What you are asked to do
Lines with the word "paper" in them are the ones to copy from the records.
*** Data under study Section Begins ***
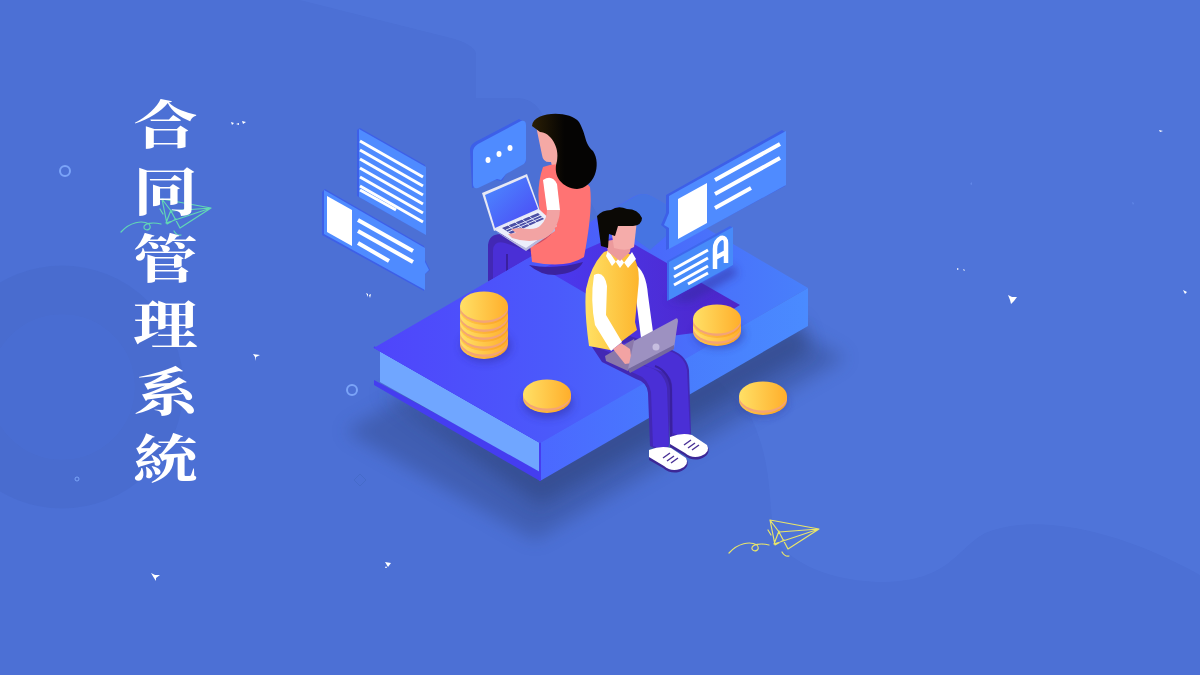
<!DOCTYPE html>
<html lang="zh-Hant">
<head>
<meta charset="utf-8">
<title>合同管理系統</title>
<style>
:root{--sky:#4f74d9;--sky-deep:#4c70d5;--ring:#486bce;--panel:#4f8bff;--panel-edge:#3d5fe8;--white:#fff;--skin:#f2a3a3;--coral:#ff7373;--trouser:#4a2fd6;--trouser-dark:#4228b4;--hair:#0b0905;--yellow:#e9e56a;--green:#62d8b4}
*{box-sizing:border-box}
html,body{margin:0;width:1200px;height:675px;overflow:hidden}
.hero{position:relative;width:1200px;height:675px;overflow:hidden;background:var(--sky)}
.scene{position:absolute;inset:0;display:block}
.title{position:absolute;left:126px;top:89px;width:80px;margin:0;display:flex;flex-direction:column;align-items:center;color:var(--white);font:600 59px/66.8px "Noto Serif CJK TC","Noto Serif CJK JP",serif}
.title span{display:block;height:66.8px;transform:scale(1.1,.88)}
.lines{fill:none;stroke:var(--white)}
.plane{fill:none;stroke-width:1.2;stroke-linejoin:round;stroke-linecap:round}
</style>
</head>
<body>
<main class="hero">
<svg class="scene" width="1200" height="675" viewBox="0 0 1200 675" role="img" aria-label="Two people with laptops sitting on a giant book among coins and document cards">
<defs>
<linearGradient id="cover" gradientUnits="userSpaceOnUse" x1="374" y1="0" x2="808" y2="0"><stop offset="0" stop-color="#4f45fb"/><stop offset=".4" stop-color="#4b59fb"/><stop offset="1" stop-color="#4880fb"/></linearGradient>
<linearGradient id="spine"><stop offset="0" stop-color="#4b68ff"/><stop offset=".5" stop-color="#487bfd"/><stop offset="1" stop-color="#4a8bff"/></linearGradient>
<linearGradient id="gold"><stop offset="0" stop-color="#ffe066"/><stop offset="1" stop-color="#ffae2b"/></linearGradient>
<linearGradient id="rim"><stop offset="0" stop-color="#ffc94a"/><stop offset="1" stop-color="#fb9f24"/></linearGradient>
<linearGradient id="vest"><stop offset="0" stop-color="#ffe165"/><stop offset="1" stop-color="#fdb52d"/></linearGradient>
<linearGradient id="screen" x2="1" y2="1"><stop offset="0" stop-color="#4c8dff"/><stop offset="1" stop-color="#4b47f5"/></linearGradient>
<linearGradient id="locks"><stop offset="0" stop-color="#2b1f05"/><stop offset=".5" stop-color="#050403"/></linearGradient>
<linearGradient id="lap"><stop offset="0" stop-color="#4a3bf2"/><stop offset="1" stop-color="#4e25c8"/></linearGradient>
<filter id="soft" x="-20%" y="-30%" width="140%" height="160%"><feGaussianBlur stdDeviation="9"/></filter>
<filter id="haze" x="-30%" y="-60%" width="160%" height="220%"><feGaussianBlur stdDeviation="4"/></filter>
<g id="coin"><path d="M-24 0V4A24 15 0 0 0 24 4V0Z" fill="url(#rim)"/><path d="M-24 0V2A24 15 0 0 0 24 2V0Z" fill="#f3a477"/><ellipse rx="24" ry="14.5" fill="url(#gold)"/></g>
<g id="paper-plane" class="plane"><path d="M770 520L819 529L788 549L779 532ZL775 545L784 540M779 532L819 529L774 544L779 531M729 553C738 543 750 541 757 545C761 550 754 553 752 549C751 544 761 543 769 545M782 552Q785 557 789 556M768 530L771 535"/></g>
<g id="shoe"><path d="M649 452Q660 447 671 450L687 460Q690 468 679 472Q670 474 663 468L649 460Z" fill="#3c2796"/><path d="M649 450Q661 445 671 448L686 458Q690 465 680 469Q671 472 664 466L649 457Z" fill="#fff"/><path d="M663 458L670 453M667 461L674 456M671 463L678 458" stroke="#4a3297" stroke-width="1.5"/></g>
</defs>

<g id="backdrop">
<path d="M0 0H300L455 39Q476 46 476 54V98H518Q537 99 545 120L645 300L750 415C779 475 764 522 780 545C804 573 850 582 885 582C950 580 955 550 985 533C1040 510 1130 535 1200 575V675H0Z" fill="var(--sky-deep)"/>
<circle cx="62" cy="387" r="97" fill="#496dd2" stroke="var(--ring)" stroke-width="49" opacity=".75"/>
<g fill="none" stroke="#7ba4f8"><circle cx="65" cy="171" r="5" stroke-width="2"/><circle cx="352" cy="390" r="5" stroke-width="2"/><circle cx="77" cy="479" r="2"/></g>
<path d="M360 474L366 480L360 486L354 480Z" fill="none" stroke="#456bc9"/>
<g id="confetti" fill="#fff">
<path d="M231 122l3 1-2 2zM236 124l3-1v2zM242 121l4 1-3 2zM366 293l2 1v3zM369 295l2-1-1 4zM253 354l7 1-4 2v4l-1-4zM385 562l6 1-3 4zM386 566l1 2h-2zM1159 130l4 1-3 1zM1183 290l4 2-2 2zM957 268l2 1-2 1zM963 269l2 1-1 1zM1008 295l4 2 5 0-3 4-3 3-1-4zM151 573l4 2 5 0-4 3v3l-2-3z"/>
<path d="M970 184l2-2v3zM1132 202l2 1-1 2z" fill="#6287e8"/>
</g>
</g>

<g id="ground-shadow" fill="#2d437c">
<path d="M345 431L535 540L846 358L790 326L540 430L420 388Z" opacity=".38" filter="url(#soft)"/>
<path d="M378 390L540 505L810 352L800 320L540 465Z" opacity=".55" filter="url(#soft)"/>
</g>

<g id="woman-legs">
<path d="M488 283V245Q489 234 501 234L545 245L580 262L535 276L508 285Z" fill="var(--trouser-dark)"/>
<path d="M493 283V250Q494 240 505 243L560 262L510 282Z" fill="var(--trouser)"/>
<path d="M507 278V254" stroke="#3a209f" stroke-width="2"/>
</g>

<g id="book">
<path d="M374 380L540 470V481L374 385Z" fill="#453df0"/>
<path d="M380 350L540 441V472L380 382Z" fill="#70a6ff"/>
<path d="M540 442L808 288V326L540 481Z" fill="url(#spine)"/>
<path d="M374 348L633 197Q643 191 653 197L808 288L540 443Z" fill="url(#cover)"/>
<path d="M374 347L540 442V481" fill="none" stroke="#463df1" stroke-width="2"/>
<path d="M602 216L634 197Q643 191 653 197L688 217L650 250Z" fill="#4674e2"/>
<path d="M534 272L618 235L740 305L694 333L640 340L588 325Z" fill="url(#lap)"/>
<path d="M374 348L527 259L592 297L590 350L650 380L540 443Z" fill="url(#cover)"/>
</g>

<g id="document-cards">
<path d="M357 130L360 128L425 165V234L357 196Z" fill="var(--panel-edge)"/>
<path d="M359 129L426 167V235L359 197Z" fill="var(--panel)"/>
<path class="lines" stroke-width="3" d="M360 141L423 177M360 150L423 186M360 159L423 195M360 168L423 204M360 177L423 213M360 186L423 222M360 189"/>
<path class="lines" stroke-width="3" d="M360 190L396 210"/>
<path d="M322 192L325 189L424 246L425 260L430 270L424 275V291L322 235Z" fill="var(--panel-edge)"/>
<path d="M324 190L425 248V262L429 270L425 274V290L324 234Z" fill="var(--panel)"/>
<path d="M327 196L352 210V246L327 232Z" fill="#fff"/>
<path class="lines" stroke-width="4" d="M358 220L413 251M358 231L413 262M358 243L389 261"/>
<path d="M470 150Q470 145 475 142L519 119L526 123V162L506 174L502 181L496 180L472 188Z" fill="var(--panel-edge)"/>
<path d="M473 152Q473 147 478 144L521 121Q526 120 526 125V159Q526 163 522 165L506 174L501 180L497 179L478 188Q473 189 473 184Z" fill="var(--panel)"/>
<g fill="#fff"><ellipse cx="488" cy="160" rx="2.5" ry="3"/><ellipse cx="499" cy="154" rx="2.5" ry="3"/><ellipse cx="510" cy="148" rx="2.5" ry="3"/></g>
<path d="M666 195L782 130L785 132V186L666 250V229L661 225L666 213Z" fill="var(--panel-edge)"/>
<path d="M669 196L786 131V185L669 249V228L664 225L669 213Z" fill="var(--panel)"/>
<path d="M678 199L707 183V223L678 239Z" fill="#fff"/>
<path class="lines" stroke-width="4" d="M715 180L780 144M715 194L780 158M715 208L751 188"/>
<path d="M668 300L732 265L738 274L690 302Z" fill="#302c99" opacity=".5" filter="url(#haze)"/>
<path d="M667 261L730 226L733 228V266L667 301Z" fill="#3e67ee"/>
<path d="M669 262L733 227V265L669 300Z" fill="#478bfa"/>
<path class="lines" stroke-width="3" d="M674 269L708 250M674 277L708 258M674 285L708 266M688 284L708 273"/>
<path class="lines" stroke-width="4.5" d="M715 269V249Q715 241 721 238Q726 237 726 243V263M715 258L726 252"/>
</g>

<g id="coins">
<g fill="#2b2791" opacity=".45" filter="url(#haze)"><ellipse cx="486" cy="346" rx="25" ry="16"/><ellipse cx="548" cy="403" rx="25" ry="15"/><ellipse cx="719" cy="334" rx="25" ry="14"/><ellipse cx="764" cy="403" rx="24" ry="14" opacity=".6"/></g>
<use href="#coin" x="484" y="340"/><use href="#coin" x="484" y="332"/><use href="#coin" x="484" y="323"/><use href="#coin" x="484" y="315"/><use href="#coin" x="484" y="306"/>
<use href="#coin" x="547" y="394"/>
<use href="#coin" x="717" y="327"/><use href="#coin" x="717" y="319"/>
<use href="#coin" x="763" y="396"/>
</g>

<g id="woman">
<path d="M529 265Q555 270 583 262Q578 273 555 275Q540 275 529 265Z" fill="#3b239f"/>
<path d="M536 126L555 130L562 168L553 171L551 162Q543 163 542 155Z" fill="#f5a9a5"/>
<path d="M543 167Q555 162 570 166L590 187Q593 210 584 257Q566 269 532 262L530 244L541 218Q535 190 543 167Z" fill="var(--coral)"/>
<path d="M559 205Q562 235 533 246L530 243Q550 232 551 206Z" fill="#cc4f65"/>
<path d="M543 180Q552 174 557 184L560 210L547 210Z" fill="#fff"/>
<path d="M482 193L527 174L540 211L494 231Z" fill="#e6e8f5"/>
<path d="M485 195L526 177L538 209L495 228Z" fill="url(#screen)"/>
<path d="M495 230L540 210L557 226L526 249Z" fill="#eceefb"/>
<path d="M502 228L538 213L544 219L511 234Z" fill="#4b4ea5"/>
<path d="M506 230L541 215M508 232L543 217M508 225L516 232M515 222L523 229M522 219L530 226M529 216L537 223" stroke="#dfe3fa"/>
<path d="M495 231L526 248L555 228V231L526 251Z" fill="#b7b9df"/>
<path d="M547 210H560Q559 230 545 238Q530 244 512 238L508 234L516 233L511 229L520 228Q536 231 541 225Q547 219 547 210Z" fill="var(--skin)"/>
<path d="M532 126C533 111 570 110 579 122C587 136 584 143 593 151C602 165 594 188 577 189C563 188 552 177 557 161C560 147 550 132 540 132Z" fill="url(#locks)"/>
</g>

<g id="man">
<path d="M592 347L624 334L672 350Q687 356 689 370L691 435Q681 441 671 436V382L669 446Q660 453 650 446L648 393Q647 382 636 379L602 362Z" fill="var(--trouser-dark)"/>
<path d="M601 349L632 341L672 352Q685 357 687 370L690 433Q682 438 673 433L672 384Q670 373 660 371M606 360L645 366Q664 370 667 388L669 446Q661 450 653 446L651 392Q648 378 636 374Z" fill="var(--trouser)"/>
<path d="M655 366Q670 372 671 390V444" fill="none" stroke="#39209f" stroke-width="2"/>
<use href="#shoe" x="21" y="-13"/><use href="#shoe"/>
<path d="M634 264Q646 270 648 295L653 332L641 338L635 290Z" fill="#fff"/>
<path d="M604 252Q618 246 633 256Q641 268 638 290L635 322L637 330L610 350L589 346Q584 310 586 289Q591 265 604 252Z" fill="url(#vest)"/>
<path d="M608 250L620 268L632 252L636 259L628 268L620 257L612 266L606 256Z" fill="#fff"/>
<path d="M606 241L632 237L630 252L620 261L608 252Z" fill="#ec9a9c"/>
<path d="M610 222L637 220L634 247Q627 252 614 248Z" fill="#f5acaa"/>
<path d="M597 216Q602 210 611 210Q618 205 627 209Q638 209 642 218Q642 225 633 226L618 226L615 236L609 234L608 248L601 246Z" fill="var(--hair)"/>
<path d="M594 275Q604 270 607 286L606 315L622 342L611 351L595 325Q590 300 594 275Z" fill="#fff"/>
<path d="M605 356L634 339L638 351L628 371L606 361Z" fill="#8a78aa"/>
<path d="M613 349L621 343L630 349L632 363L625 364Z" fill="var(--skin)"/>
<path d="M634 341L675 319Q678 317 678 321L674 348L630 372L628 369Z" fill="#9d91c1"/>
<path d="M628 369L674 345V349L630 373Z" fill="#75699f"/>
<circle cx="656" cy="347" r="3.5" fill="#c6bddf"/>
</g>

<g id="paper-planes"><use href="#paper-plane" stroke="var(--yellow)"/><use href="#paper-plane" x="-608" y="-321" stroke="var(--green)"/></g>
</svg>
<h1 class="title"><span>合</span><span>同</span><span>管</span><span>理</span><span>系</span><span>統</span></h1>
</main>
</body>
</html>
*** Data under study Section Ends ***
Solution to this task
<g id="paper-plane" class="plane"><path d="M770 520L819 529L788 549L779 532ZL775 545L784 540M779 532L819 529L774 544L779 531M729 553C738 543 750 541 757 545C761 550 754 553 752 549C751 544 761 543 769 545M782 552Q785 557 789 556M768 530L771 535"/></g>
<g id="paper-planes"><use href="#paper-plane" stroke="var(--yellow)"/><use href="#paper-plane" x="-608" y="-321" stroke="var(--green)"/></g>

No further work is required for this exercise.